The article below was written by Damian and published in this week's Petersfield Post and Herald editions:
"The impact Captain Sir Tom had in the final year of his life was simply extraordinary. Beyond the millions of pounds he raised through his perseverance, he reminded us all of the power of hope: “tomorrow will be a good day”.
The Captain Tom Foundation is now working with partners and through community initiatives to help others see and believe there is hope, including through the work of mental health charity Mind.
Combating loneliness is one the causes the Foundation is most keen to tackle. The isolation felt by so many people during this pandemic has been acute. Togetherness is at the heart of being human.
In recent years there has been a growing understanding of and focus on mental health. We have legislated to ensure it is treated with the same importance as physical health.
Mental health is on the agenda of ministers, local authorities, employers, headteachers, university vice-chancellors and charities, as well as the NHS.
But Covid has heightened appreciation of importance of mental health still further.
It was Time to Talk Day last week, encouraging all of us to be more open about mental health –highlighting that a small conversation has the power to make a big difference.
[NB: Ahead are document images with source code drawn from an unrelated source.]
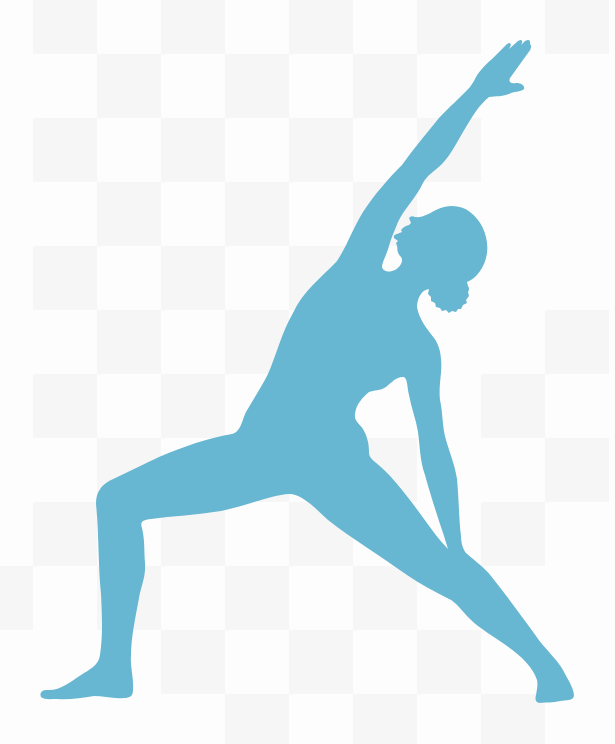
<!DOCTYPE html>
<html lang="en">
<head>
<meta charset="utf-8">
<title>Yoga pose silhouette</title>
<style>
:root { --paper: #fdfdfd; --check: #f6f6f6; --figure: #68b7d2; }
html, body { margin: 0; overflow: hidden; background: var(--paper); }
.artwork { display: block; width: 615px; height: 744px; }
.checks { fill: var(--check); }
.figure { fill: var(--figure); fill-rule: evenodd; }
</style>
</head>
<body>
<svg class="artwork" viewBox="0 0 615 744" role="img" aria-label="Silhouette of a woman in a reverse warrior yoga pose">
  <defs>
    <rect id="tile" width="64" height="64"/>
    <g id="row-even"><use href="#tile" x="33"/><use href="#tile" x="161"/><use href="#tile" x="289"/></g>
    <g id="row-odd"><use href="#tile" x="97"/><use href="#tile" x="225"/><use href="#tile" x="353"/></g>
  </defs>
  <rect width="615" height="744" fill="var(--paper)"/>
  <g class="checks">
    <use href="#row-even" y="-10"/><use href="#tile" x="417" y="-10"/><use href="#tile" x="545" y="-10"/>
    <use href="#row-odd" y="54"/>
    <use href="#row-even" y="118"/><use href="#tile" x="417" y="118"/>
    <use href="#row-odd" y="182"/>
    <use href="#row-even" y="246"/>
    <use href="#row-odd" y="310"/><use href="#tile" x="545" y="310"/>
    <use href="#row-even" y="374"/><use href="#tile" x="481" y="374"/>
    <use href="#row-odd" y="438"/><use href="#tile" x="545" y="438"/>
    <use href="#row-even" y="502"/><use href="#tile" x="481" y="502"/>
    <use href="#tile" x="-31" y="566"/><use href="#row-odd" y="566"/>
    <use href="#tile" x="161" y="630"/><use href="#tile" x="289" y="630"/><use href="#tile" x="417" y="630"/>
    <use href="#tile" x="225" y="694"/><use href="#tile" x="353" y="694"/><use href="#tile" x="481" y="694"/>
  </g>
  <g class="figure">
    <path id="body" d="M474 81
      C478 72 485 65 492 59 L506 45 Q510 41 511 45 L509 49
      L518 41 Q523 38 522 43 L521 45 L525 41 Q531 38 530 44 Q533 47 528 53
      L510 78 C508 83 512 84 516 83 C522 83 525 86 524 89 C521 92 516 91 511 93
      C504 97 496 96 489 97 C479 105 472 117 466 127 C458 140 451 155 442 164
      C435 171 427 175 423 183 C416 198 404 209 398 222
      C395 230 391 238 389 246 C387 254 382 262 382 267
      C384 273 391 272 395 270 C400 267 404 261 401 257
      C396 252 398 248 397 246 L396 243 L398 241 L394 238 Q393 235 397 234
      L402 232 L401 230 Q404 226 409 225 L411 223 L409 218 Q411 215 415 217
      C423 218 430 213 436 210 C448 204 461 205 470 212
      C482 221 489 237 487 253 C485 267 477 278 467 282
      L468 286 Q470 289 468 292 L469 296 L466 300 L467 303 L463 305 L461 309 L458 309
      L456 312 L452 311 L449 313 L446 310 L442 311 L440 308 L436 307 L435 303 L431 301
      L431 297 L428 294 L429 289
      C421 290 417 299 417 307 C419 319 427 329 434 338
      C441 347 442 361 441 373 C440 383 439 391 440 400
      C443 413 442 426 446 440 C450 454 455 465 457 479
      C459 500 459 521 461 536 C461 543 463 549 466 553
      C475 561 485 568 491 576 C507 596 523 618 536 636
      C544 648 556 658 563 670 C568 680 574 688 574 696
      C573 701 566 700 560 701 C553 703 546 702 540 703
      C535 702 535 699 536 695 C537 689 538 685 537 680
      C533 667 520 655 507 646 C495 637 480 629 470 619
      C461 610 456 602 449 599 C434 591 420 584 407 575
      C379 555 351 538 328 520 C315 508 302 494 289 494
      C271 495 246 506 221 511 C197 515 172 516 151 519
      C142 520 140 522 142 528 C145 541 144 551 145 563
      C146 577 141 586 139 598 C135 620 131 638 131 656
      C130 666 134 679 133 690 C133 696 130 698 124 698
      C113 699 103 696 94 696 C81 698 69 700 57 699
      C51 699 44 700 41 697 C39 692 43 690 47 690
      C60 691 70 682 81 675 C89 670 99 665 100 655
      C103 635 102 615 101 594 C98 564 99 533 96 504
      C96 492 101 486 109 481 C126 473 142 465 159 457
      C183 447 207 438 232 434 C241 432 242 420 246 412
      C254 398 262 386 268 374 C277 353 282 332 293 313
      C303 291 322 277 337 261 C347 246 354 226 363 212
      C374 195 388 179 402 165 C414 148 427 133 439 118
      C449 107 461 97 470 87 Z
      M355 414
      C356 404 363 397 369 392 C374 390 380 391 386 387
      C392 382 397 376 404 377 C408 380 407 388 409 395
      C411 407 416 419 418 432 C420 447 420 461 425 475
      C431 497 438 518 444 536 L448 549
      C439 540 432 530 424 519 C411 501 397 482 382 468
      C376 462 369 459 369 453 C369 443 367 436 363 429
      C359 423 354 421 355 414 Z"/>
  </g>
</svg>
</body>
</html>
Children’s Mental Health Week was last week too. We know the strain that lockdowns, and the anxiety of a pandemic, have brought to a lot of young people.
We should also note the resilience and adaptability youngsters have been showing, even as all their routines and plans have been disrupted.
Locally, Young Minds and Hampshire Child and Adolescent Mental Health Services (CAMHS) provide information and support for parents, carers and young people.
Havant and East Hants Mind is also running a Children and Young People’s Crisis Line support service for those aged 11 to 17 years old.
And Hampshire County Council’s Educational Psychology Team provides expertise, training and support to schools, and operates a phone contact line which parents and carers, as well as teachers and other professionals working with children, can call for advice.
When we do get fully back to school, mental health and well-being support will be at the fore.
The infrastructure has been developing especially since the children and young people’s mental health Green Paper in 2017. A network of support teams is being built up to work with schools, and more mental health ‘first aid’ training.
During my time as Education Secretary, we extended this, and initiated what is believed to be the biggest trial ever of mental health support methods, woven into regular schooling. And health education became a mandatory subject, to include learning about mental as well as physical health.
Right now, everyone is rightly conscious that a lot of people’s normal support networks are simply not available, and pressure release valves out of reach.
The NHS’s ‘Every Mind Matters’ offers tips and tools, including specific advice for parents and young people.
For parents the tips include: to be clear about what’s happening, but to limit news and conversation about coronavirus, to create new routines, and to keep active. And of course it stresses the key roles of healthy eating and enough sleep.
The programme also reminds parents to look after their own mental health and seek support if needed. It’s the old advice: fit your own oxygen mask first – then you’re better able to help others."